Alongside these broader inquiries, Cool Town offers character portraits and anecdotes that track (occasionally in too much detail) the scene’s growth and changes—how it spun off into a local café and food culture, as well as an alternative press and activist groups. As an insider, Hale sometimes fails to anchor the reader enough; I found myself flipping back pages to figure out what year she was in, and wishing she’d included a basic map. She also winds down the story more or less with her own departure in 1991, without much about subsequent waves of Athens music culture, such as the arrival of the Elephant 6 collective (including the cult band Neutral Milk Hotel), the rise of the revisionist southern-rock band the Drive-By Truckers, or the small hip-hop scene that she mentions flourishing there today.
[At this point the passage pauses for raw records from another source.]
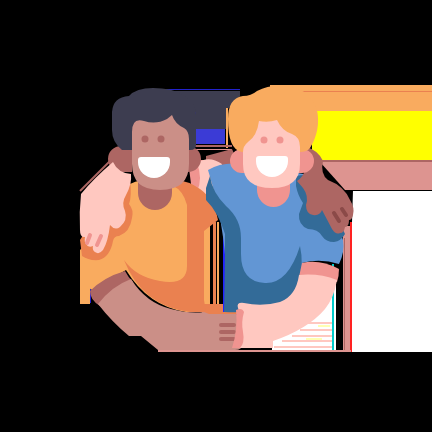
<!DOCTYPE html>
<html lang="en">
<head>
<meta charset="utf-8">
<title>Two friends</title>
<style>
:root{
  --ground:#000;--navy:#3d3d50;--blue:#3b3bd6;--yellow:#ff0;--white:#fff;
  --amber:#f9ab5f;--rust:#ea8150;--rose:#dd9490;
  --brown:#cb8f87;--umber:#ad6663;--peach:#ffc8c0;--coral:#f09490;
  --sky:#6296d4;--deep:#336b98;
}
html,body{margin:0;background:var(--ground);overflow:hidden}
svg{display:block;width:432px;height:432px}
.navy{fill:var(--navy)}.blue{fill:var(--blue)}.yellow{fill:var(--yellow)}.white{fill:var(--white)}
.amber{fill:var(--amber)}.rust{fill:var(--rust)}.rose{fill:var(--rose)}
.brown{fill:var(--brown)}.umber{fill:var(--umber)}.peach{fill:var(--peach)}.coral{fill:var(--coral)}
.sky{fill:var(--sky)}.deep{fill:var(--deep)}.ground{fill:var(--ground)}
.crease{fill:none;stroke-width:4;stroke-linecap:round}
.crease-umber{stroke:var(--umber)}.crease-coral{stroke:var(--coral)}.crease-dark{stroke:#8b4a48}
</style>
</head>
<body>
<svg viewBox="0 0 432 432" role="img" aria-label="Two smiling friends with their arms around each other's shoulders">
  <defs>
    <path id="smile" d="M-16 0q0-3 3-3h26q3 0 3 3v2a16 16 0 0 1-32 0z"/>
    <g id="eyes"><circle cx="-8" cy="0" r="3.5"/><circle cx="8" cy="0" r="3.5"/></g>
  </defs>
  <rect class="ground" width="432" height="432"/>

  <g id="bands-between-heads">
    <path class="navy" d="M166 91H240V96L227 110V129H196V112H166Z"/>
    <rect x="166" y="89" width="74" height="1" fill="#22c"/>
    <rect class="blue" x="196" y="129" width="29" height="15"/>
    <rect x="195" y="112" width="1" height="32" fill="#22c"/>
    <rect class="amber" x="226" y="108" width="2" height="40"/>
    <rect class="umber" x="190" y="145" width="42" height="2"/>
    <rect class="rose" x="190" y="149" width="42" height="1"/>
  </g>

  <g id="bands-right">
    <rect class="amber" x="270" y="85" width="162" height="26"/>
    <rect class="rust" x="290" y="91" width="142" height="1"/>
    <rect class="yellow" x="312" y="111" width="120" height="49"/>
    <rect class="umber" x="318" y="160" width="114" height="2"/>
    <path class="rose" d="M320 162H432V190H345Z"/>
    <path class="white" d="M353 191H432V352H352V222Z"/>
    <rect class="rose" x="343" y="226" width="7" height="126"/>
    <rect class="umber" x="344" y="238" width="1" height="114"/>
    <rect x="350" y="222" width="2" height="130" fill="#f22"/>
  </g>

  <g id="bands-below">
    <path class="white" d="M332 290V351H272V341Z"/>
    <path d="M308 323H332M300 330H332M292 336H332M282 341H332M274 347H332" stroke="#ffc8c0" stroke-width="2"/>
    <path d="M318 326H330M306 339H322" stroke="#ff6" stroke-width="1"/>
    <rect x="332" y="264" width="2" height="86" fill="#0cc"/>
    <rect class="white" x="334" y="280" width="2" height="70"/>
    <rect class="rose" x="158" y="350" width="193" height="2"/>
    <rect class="amber" x="80" y="250" width="10" height="54"/>
    <rect x="90" y="288" width="1" height="15" fill="#22c"/>
    <path d="M80 191L114 157" stroke="#ad6663" stroke-width="2"/>
    <rect class="amber" x="202" y="220" width="8" height="92"/>
    <rect class="rust" x="213" y="222" width="3" height="84"/>
    <rect class="amber" x="217" y="222" width="2" height="84"/>
    <rect class="rust" x="202" y="304" width="36" height="10"/>
    <rect x="223" y="224" width="2" height="88" fill="#22f"/>
  </g>

  <g id="arms-behind">
    <path class="umber" d="M206 156L232 149L244 176Q224 164 206 160Z"/>
    <path class="coral" d="M188 160H204L214 200L192 192Z"/>
    <path class="peach" d="M197 163Q209 155 222 164Q218 182 213 206L197 192Q203 178 197 163Z"/>
  </g>

  <g id="shirt-left">
    <path class="amber" d="M130 184Q140 179 155 179Q176 179 192 186L204 230V312H186Q148 306 126 270L92 290L80 282V250L100 230Z"/>
    <path class="rust" d="M130 180Q132 196 129 204Q134 210 132 218Q130 232 119 236Q114 236 113 241Q110 257 99 260Q89 261 82 256L80 240L112 190Z"/>
    <path class="rust" d="M173 179Q189 181 200 189Q214 199 218 220L204 231V300L206 312H190Q142 306 124 260Q136 277 160 281Q187 286 187 266V205Q183 190 173 186Z"/>
    <path class="umber" d="M138 176H172V193A17 17 0 0 1 138 193Z"/>
  </g>

  <g id="head-left">
    <path class="umber" d="M121 146A13 13 0 0 0 121 172H132V146ZM188 146A13 13 0 0 1 188 172H182V146Z"/>
    <path class="navy" d="M112 112Q113 97 129 96Q136 88 153 88Q172 88 181 94Q196 101 196 115V145Q196 150 190 150H122Q112 142 112 130Z"/>
    <path class="brown" d="M132 132Q132 117 144 121Q156 125 167 119L172 115Q175 124 184 128Q189 131 189 139V164Q189 190 160 190Q132 190 132 164Z"/>
    <use href="#eyes" class="umber" x="153" y="139"/>
    <use href="#smile" class="white" x="154" y="160"/>
  </g>

  <g id="shirt-right">
    <path class="sky" d="M208 170Q222 162 240 164L304 174Q324 184 332 205L343 240Q345 252 339 264Q320 258 302 263V290Q296 310 262 311H226Q230 240 208 170Z"/>
    <path class="deep" d="M206 188L210 176Q212 192 226 206Q241 219 241 238V254Q241 282 265 283Q288 284 300 246Q304 264 299 284Q292 304 262 309Q250 313 224 312Q225 270 225 234Q218 212 206 200Z"/>
    <path class="deep" d="M296 176Q314 172 322 184L345 234Q341 241 334 242Q326 242 322 236Q318 229 308 229Q298 225 299 214L303 203Q298 196 296 186Z"/>
    <path class="coral" d="M257 172H290V190A16.500 17 0 0 1 257 190Z"/>
  </g>

  <g id="hand-on-right-shoulder">
    <path class="umber" d="M306 147Q318 150 323 161Q320 174 328 180Q344 186 350 200Q355 208 353 215Q352 220 349 220Q349 227 345 227Q344 233 340 233Q336 235 332 229L322 210Q320 216 313 215Q306 214 306 205Q309 196 303 188L297 181Q309 174 306 147Z"/>
    <path class="crease crease-dark" stroke-width="2" d="M334 213L339 221M342 209L346 215"/>
  </g>

  <g id="head-right">
    <path class="coral" d="M242 149A12 12 0 0 0 242 173H250V149ZM302 149A12 12 0 0 1 302 173H294V149Z"/>
    <path class="amber" d="M228 119Q228 98 243 96Q251 96 257 91Q272 83 292 87Q311 91 317 110Q321 130 310 148Q307 152 300 152H242Q228 150 228 119Z"/>
    <path class="peach" d="M243 152Q243 146 248 142Q257 136 259 121Q268 123 277 120Q282 131 292 134Q300 137 300 147V164Q300 188 272 188Q243 188 243 164Z"/>
    <use href="#eyes" class="coral" x="272" y="140"/>
    <use href="#smile" class="white" x="272" y="159"/>
  </g>

  <g id="hand-on-left-shoulder">
    <path class="peach" d="M113 162Q118 173 131 174Q132 184 126 195Q121 203 125 211Q128 220 120 227Q115 231 110 225Q108 242 103 250Q99 255 95 252Q92 250 93 246Q88 248 86 244Q84 242 85 237Q80 238 80 230Q79 212 81 194Q94 178 113 162Z"/>
    <path class="crease crease-coral" stroke-width="2" d="M90 235L87 243M101 236L97 245"/>
  </g>

  <g id="forearm-left">
    <path class="umber" d="M90 291Q104 277 125 271Q128 277 133 282L100 306Q90 300 90 291Z"/>
    <path class="brown" d="M98 304Q112 286 131 279Q146 303 171 309Q190 314 204 312L209 314H236Q243 315 243 322V344Q242 350 235 350H158L141 336H129Q112 322 98 304Z"/>
    <path class="crease crease-umber" d="M221 325H234M221 332H234M221 339H234"/>
  </g>

  <g id="forearm-right">
    <path class="coral" d="M302 263Q320 259 339 269Q339 276 337 282L299 277Z"/>
    <path class="peach" d="M299 275Q319 273 337 280Q334 298 325 309Q308 329 273 341V348H240Q236 346 239 338Q245 326 238 308Q236 302 244 303Q262 307 280 302Q296 296 299 275Z"/>
    <path class="coral" d="M236 310Q242 307 244 312Q241 322 243 332Q245 343 240 348H232Q238 330 236 310Z"/>
  </g>
</svg>
</body>
</html>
In her introduction, she pushes back at claims that white indie scenes necessarily serve as advance agents of gentrification by saying that Athens has avoided the drastic upheavals that have beset Seattle, the Bay Area, or Brooklyn—but it would have helped to explore all that in more depth.

Her personal connection to the story does, however, help her convey the centrality of the participants’ ongoing conversation about the scene itself, including its rules and boundaries and meaning. As Hale writes, they “argued endlessly about how cultural resistance worked and how it also often failed. And the best answer we could come up with was cultural autonomy imagined as a local and egalitarian and everyday practice.”
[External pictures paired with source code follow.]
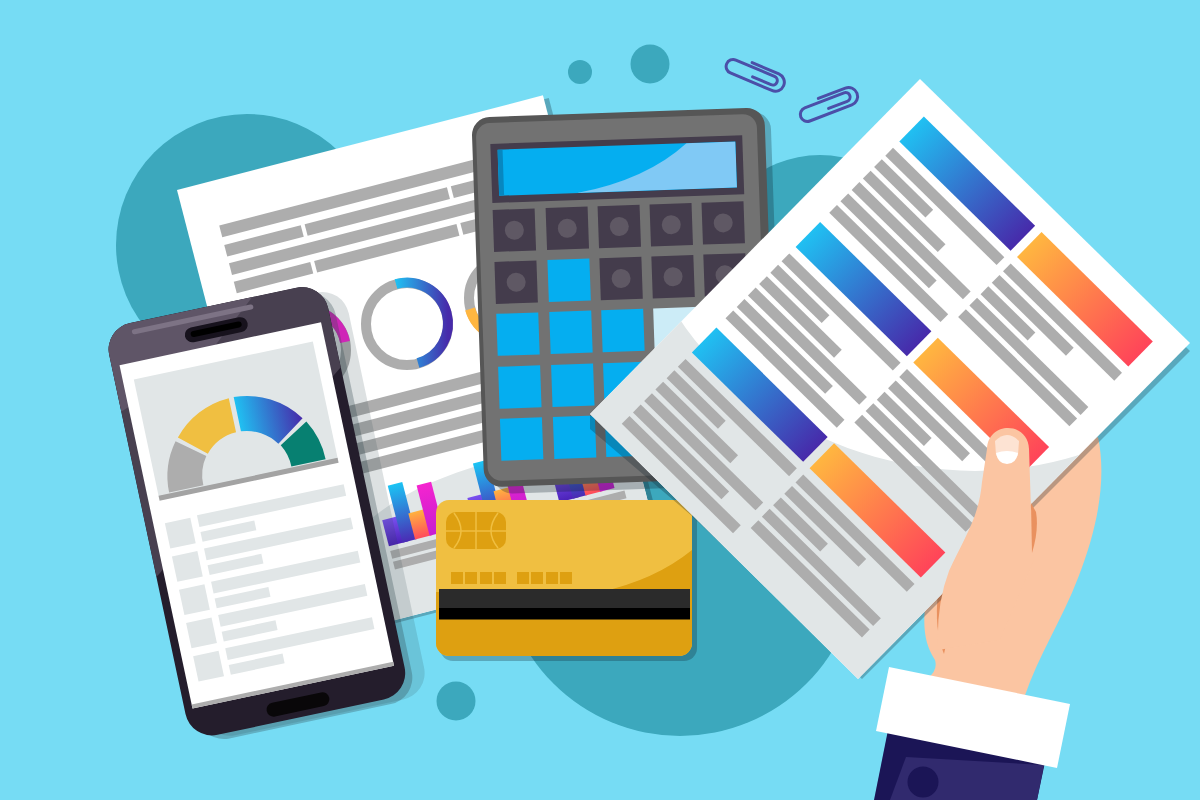
<!DOCTYPE html>
<html lang="en">
<head>
<meta charset="utf-8">
<title>Accounting desk</title>
<style>
:root{--sky:#76dcf4;--teal:#3ca8bd;--line:#adadad;--shade:#e1e6e7;--white:#fff;--key:#443c4c;--key-dot:#5f5864;--blue:#05aef0;--gold:#f0bf41;--gold-dark:#dea011;--skin:#fbc5a2;--crease:#e9915f;--navy:#1b1556;--indigo:#312a6e;--clip:#4b4fa8;--magenta:#ee20cc}
html,body{margin:0;width:1200px;height:800px;overflow:hidden;background:var(--sky)}
svg{display:block}
.teal{fill:var(--teal)}
.white{fill:var(--white)}
.line{fill:var(--line)}
.shade{fill:var(--shade)}
.shadow{fill:#10202c;opacity:.28}
.key{fill:var(--key)}
.dot{fill:var(--key-dot)}
.blue{fill:var(--blue)}
.gold{fill:var(--gold)}
.gold-dark{fill:var(--gold-dark)}
.skin{fill:var(--skin)}
.crease{fill:var(--crease)}
.ring{fill:none;stroke:var(--line);stroke-width:10}
.clip{fill:none;stroke:var(--clip);stroke-width:3;stroke-linecap:round;stroke-linejoin:round}
.chip{fill:none;stroke:var(--gold);stroke-width:1.5}
</style>
</head>
<body>
<svg width="1200" height="800" viewBox="0 0 1200 800" role="img" aria-label="Desk with phone, reports, calculator, bank card and a hand holding a sheet">
<defs>
  <linearGradient id="cool"><stop offset="0" stop-color="#20c0f2"/><stop offset="1" stop-color="#472aaa"/></linearGradient>
  <linearGradient id="warm"><stop offset="0" stop-color="#ffb640"/><stop offset="1" stop-color="#ff4459"/></linearGradient>
  <linearGradient id="violet" x1="0" y1="0" x2="0" y2="1"><stop offset="0" stop-color="#7a50ef"/><stop offset="1" stop-color="#4b22b8"/></linearGradient>
  <linearGradient id="cyan" x1="0" y1="0" x2="0" y2="1"><stop offset="0" stop-color="#1bc4f4"/><stop offset="1" stop-color="#4a2bb4"/></linearGradient>
  <linearGradient id="amber" x1="0" y1="0" x2="0" y2="1"><stop offset="0" stop-color="#ffb23f"/><stop offset="1" stop-color="#ff4b5c"/></linearGradient>
  <linearGradient id="pink" x1="0" y1="0" x2="0" y2="1"><stop offset="0" stop-color="#f524cf"/><stop offset="1" stop-color="#c61fd0"/></linearGradient>
  <clipPath id="report-clip"><rect width="378" height="471"/></clipPath>
  <clipPath id="phone-clip"><rect x="33" y="343" width="224" height="421" rx="27"/></clipPath>
  <clipPath id="display-clip"><rect x="492" y="167" width="238" height="46"/></clipPath>
  <clipPath id="card-clip"><rect x="436" y="500" width="256" height="156" rx="13"/></clipPath>
  <clipPath id="sheet-clip"><polygon points="920,79 1190,343 858,679 590,414"/></clipPath>
  <g id="bar-chart">
    <rect y="32" width="20" height="27" fill="url(#violet)"/>
    <rect x="14" y="0" width="15" height="59" fill="url(#cyan)"/>
    <rect x="27" y="32" width="18" height="27" fill="url(#amber)"/>
    <rect x="42" y="7" width="15" height="52" fill="url(#pink)"/>
    <rect y="64" width="66" height="8" class="line"/>
    <rect y="75" width="66" height="8" class="line"/>
  </g>
  <g id="dark-key"><rect class="key" width="42" height="42"/><circle class="dot" cx="21" cy="21" r="9.5"/></g>
  <rect id="blue-key" class="blue" width="42" height="42"/>
  <g id="list-row" class="shade">
    <rect width="26" height="26"/>
    <rect x="33" y="-1" width="150" height="12"/>
    <rect x="33" y="16" width="55" height="10"/>
  </g>
  <g id="paragraph" class="line">
    <rect width="156" height="11"/>
    <rect y="16" width="72" height="11"/>
    <rect y="32" width="105" height="11"/>
    <rect y="48" width="156" height="11"/>
    <rect y="64" width="124" height="11"/>
    <rect y="80" width="156" height="11"/>
  </g>
  <g id="short-paragraph" class="line">
    <rect width="156" height="11"/>
    <rect y="16" width="104" height="11"/>
    <rect y="32" width="66" height="11"/>
    <rect y="48" width="156" height="11"/>
    <rect y="64" width="156" height="11"/>
  </g>
  <g id="sheet-row">
    <rect width="156" height="35" fill="url(#cool)"/>
    <rect x="165" width="156" height="35" fill="url(#warm)"/>
    <use href="#paragraph" y="44"/>
    <use href="#short-paragraph" x="165" y="44"/>
  </g>
  <path id="paperclip" class="clip" d="M-8-9H21a9 9 0 0 1 0 18H-24a7 7 0 0 1 0-14H18a4.500 4.500 0 0 1 0 9H-2"/>
  <rect id="digit" class="gold-dark" width="12" height="12"/>
</defs>

<g id="backdrop">
  <rect width="1200" height="800" fill="var(--sky)"/>
  <g class="teal">
    <circle cx="247" cy="245" r="131"/>
    <circle cx="820" cy="268" r="113"/>
    <circle cx="680" cy="557" r="179"/>
    <circle cx="580" cy="72" r="12"/>
    <circle cx="650" cy="64" r="19.5"/>
    <circle cx="456" cy="701" r="19.5"/>
  </g>
</g>

<g id="paperclips">
  <use href="#paperclip" transform="translate(756 74) rotate(23)"/>
  <use href="#paperclip" transform="translate(829 104) rotate(-21)"/>
</g>

<g id="report" transform="translate(177 190) rotate(-14.5)">
  <rect class="shadow" x="5" y="4" width="378" height="470"/>
  <rect class="white" width="378" height="471"/>
  <path class="shade" clip-path="url(#report-clip)" d="M0 471C60 370 130 345 230 342Q310 338 378 300V471Z"/>
  <g class="line">
    <rect x="32" y="45" width="315" height="12"/>
    <rect x="32" y="65" width="79" height="12"/><rect x="115" y="65" width="147" height="12"/><rect x="266" y="65" width="81" height="12"/>
    <rect x="32" y="84" width="315" height="12"/>
    <rect x="32" y="103" width="79" height="12"/><rect x="115" y="103" width="147" height="12"/><rect x="266" y="103" width="81" height="12"/>
    <rect x="32" y="252" width="315" height="12"/>
    <rect x="32" y="271" width="315" height="12"/>
    <rect x="32" y="290" width="315" height="12"/>
    <rect x="32" y="309" width="315" height="12"/>
  </g>
  <use href="#bar-chart" x="116" y="339"/>
  <use href="#bar-chart" x="204" y="339"/>
  <use href="#bar-chart" x="292" y="339"/>
</g>
<g id="donuts">
  <circle class="ring" cx="305" cy="350" r="41"/>
  <path d="M315 310A41 41 0 0 1 345 342" fill="none" stroke="var(--magenta)" stroke-width="10"/>
  <circle class="ring" cx="407" cy="324" r="41"/>
  <path d="M396 284A41 41 0 0 1 418 363" fill="none" stroke="url(#cool)" stroke-width="10"/>
  <circle class="ring" cx="510" cy="298" r="41"/>
  <path d="M470 309A41 41 0 0 0 521 337" fill="none" stroke="#ffb640" stroke-width="10"/>
</g>

<g id="calculator" transform="rotate(-2)">
  <rect class="shadow" x="477" y="138" width="289" height="373" rx="18"/>
  <rect x="467" y="134" width="293" height="370" rx="18" fill="#565656"/>
  <rect x="471" y="140" width="281" height="358" rx="14" fill="#727272"/>
  <rect x="485" y="161" width="252" height="59" class="key"/>
  <rect x="492" y="167" width="238" height="46" class="blue"/>
  <g clip-path="url(#display-clip)">
    <path d="M570 213Q640 202 681 167H730V213Z" fill="#80c9f5"/>
    <path d="M492 167h5v46h-5z" fill="#0787c0"/>
  </g>
  <g id="keys" transform="translate(485 227)">
    <use href="#dark-key"/><use href="#dark-key" x="53"/><use href="#dark-key" x="105"/><use href="#dark-key" x="157"/><use href="#dark-key" x="209"/>
    <use href="#dark-key" y="52"/><use href="#blue-key" x="53" y="52"/><use href="#dark-key" x="105" y="52"/><use href="#dark-key" x="157" y="52"/><use href="#dark-key" x="209" y="52"/>
    <use href="#blue-key" y="104"/><use href="#blue-key" x="53" y="104"/><use href="#blue-key" x="105" y="104"/><rect x="157" y="104" width="94" height="42" fill="#ccecf7"/>
    <use href="#blue-key" y="157"/><use href="#blue-key" x="53" y="157"/><use href="#blue-key" x="105" y="157"/>
    <use href="#blue-key" y="209"/><use href="#blue-key" x="53" y="209"/><use href="#blue-key" x="105" y="209"/><use href="#blue-key" x="157" y="209"/>
  </g>
</g>

<g id="phone" transform="rotate(-12)">
  <rect x="50" y="352" width="226" height="416" rx="27" fill="#30454e" opacity=".16"/>
  <rect x="44" y="350" width="219" height="420" rx="27" fill="#30454e" opacity=".3"/>
  <rect x="33" y="343" width="224" height="421" rx="27" fill="#241d2c"/>
  <g clip-path="url(#phone-clip)">
    <path d="M33 343H257V430L33 597Z" fill="#484050"/>
    <path d="M33 343H185L130 390 33 428Z" fill="#5f5567"/>
  </g>
  <rect x="60" y="350" width="124" height="5" rx="2.500" fill="#7d7385"/>
  <rect x="111" y="360" width="64" height="15" rx="7.500" fill="#17121d"/>
  <rect x="117" y="364" width="52" height="6" rx="3"/>
  <rect x="113" y="744" width="64" height="14" rx="7" fill="#090709"/>
  <rect x="41" y="382" width="206" height="351" class="white"/>
  <rect x="41" y="729" width="206" height="4" class="line"/>
  <rect x="52" y="399" width="183" height="120" class="shade"/>
  <rect x="52" y="518" width="183" height="5" fill="#a3a3a3"/>
  <g id="gauge" transform="translate(143 517)">
    <path class="line" d="M-80 0A80 80 0 0 1-63-49L-36-28A45 45 0 0 0-45 0Z"/>
    <path class="gold" d="M-60-52A80 80 0 0 1-2-80V-45A45 45 0 0 0-34-30Z"/>
    <path fill="url(#cool)" d="M3-80A80 80 0 0 1 66-45L37-25A45 45 0 0 0 3-45Z"/>
    <path fill="#078071" d="M69-41A80 80 0 0 1 80 0H45A45 45 0 0 0 39-23Z"/>
  </g>
  <use href="#list-row" x="52.500" y="546"/>
  <use href="#list-row" x="52.500" y="580"/>
  <use href="#list-row" x="52.500" y="614"/>
  <use href="#list-row" x="52.500" y="648"/>
  <use href="#list-row" x="52.500" y="682"/>
</g>

<g id="bank-card">
  <rect class="shadow" x="440" y="505" width="257" height="156" rx="13"/>
  <g clip-path="url(#card-clip)">
    <rect class="gold" x="436" y="500" width="256" height="156"/>
    <path class="gold-dark" d="M692 550Q655 580 600 592H436V656H692Z"/>
    <rect x="439" y="589" width="251" height="20" fill="#2b2b2b"/>
    <rect x="439" y="608" width="251" height="11.500" fill="#000"/>
  </g>
  <rect class="gold-dark" x="446" y="512" width="60" height="37" rx="10"/>
  <path class="chip" d="M446 531H506M476 512V549M454 513Q468 531 454 548M498 513Q484 531 498 548"/>
  <g id="card-number">
    <use href="#digit" x="451" y="572"/><use href="#digit" x="465" y="572"/><use href="#digit" x="480" y="572"/><use href="#digit" x="494" y="572"/>
    <use href="#digit" x="517" y="572"/><use href="#digit" x="531" y="572"/><use href="#digit" x="546" y="572"/><use href="#digit" x="560" y="572"/>
  </g>
</g>

<g id="hand-behind">
  <path class="skin" d="M1030 470L1098 437C1106 475 1100 522 1078 578C1062 620 1039 654 1024 698L928 678Q938 670 935 660C925 645 922 627 926 600Z"/>
  <path class="crease" d="M938 592Q934 630 944 654Q950 630 944 588Z"/>
</g>

<g id="sheet">
  <polygon class="shadow" points="920,88 1190,351 862,679 692,516 590,429 590,414"/>
  <polygon class="white" points="920,79 1190,343 858,679 590,414"/>
  <g clip-path="url(#sheet-clip)">
    <path class="shade" d="M677 315C735 407 850 470 975 471Q1050 470 1110 443V690H570V315Z"/>
  </g>
  <g transform="translate(920 79) rotate(44.500)">
    <use href="#sheet-row" x="29" y="24"/>
    <use href="#sheet-row" x="29" y="172"/>
    <use href="#sheet-row" x="29" y="320"/>
  </g>
</g>

<g id="thumb">
  <path class="skin" d="M987 449C988 421 1028 421 1029 449L1031 510L1034 560L1000 640L938 650Q936 605 949 571C964 538 979 518 982 482Z"/>
  <path class="crease" d="M1031 503L1032 553Q1039 530 1036 512Z"/>
  <path d="M995 441Q1007 429 1019 441L1018 455Q1007 471 996 455Z" fill="#fde3d3"/>
  <path class="white" d="M996 453Q1007 449 1018 453Q1016 464 1007 464Q998 464 996 453Z"/>
</g>

<g id="sleeve">
  <polygon points="888,730 1045,762 1037,800 874,800" fill="var(--navy)"/>
  <polygon points="906,757 1044,765 1037,800 890,800" fill="var(--indigo)"/>
  <circle cx="923" cy="782" r="15.500" fill="var(--navy)"/>
  <polygon class="white" points="889,667 1070,704 1057,768 876,731"/>
</g>
</svg>
</body>
</html>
As in nearly every alternative scene of the 1980s and 1990s, Athens’s version had blinders. These scenes were usually anti-racist in theory but lacked diversity in practice; purportedly feminist but mostly male-dominated. And their scorn for commercial aspirations, even just making a living from your work, was a luxury of youth and class far from available to everyone. Even in genre, the guitar-rock-centrism raised barriers. In Athens specifically, Hale says that many participants “forgot” or never learned that the whole scene had been birthed out of a queer drag sensibility. Still, I think all the labor and imagination that went into building a network of mini-cultures—back when indie still meant independent, as in creating noncorporate labels and media and other DIY infrastructure—is too easily shrugged off today. Yes, it didn’t “work,” because cultural escape tunnels are rickety by nature, and have to be rebuilt under ever-changing conditions. But Hale does us a favor by recapturing the experience. Something goes astray when people forget what it feels like to have those ideals and aims, to immerse themselves in that long conversation, and, as the B-52s put it, to dance that mess around.

Carl Wilson is the music critic for Slate and the author of Let’s Talk About Love: Why Other People Have Such Bad Taste(Bloomsbury, 2014).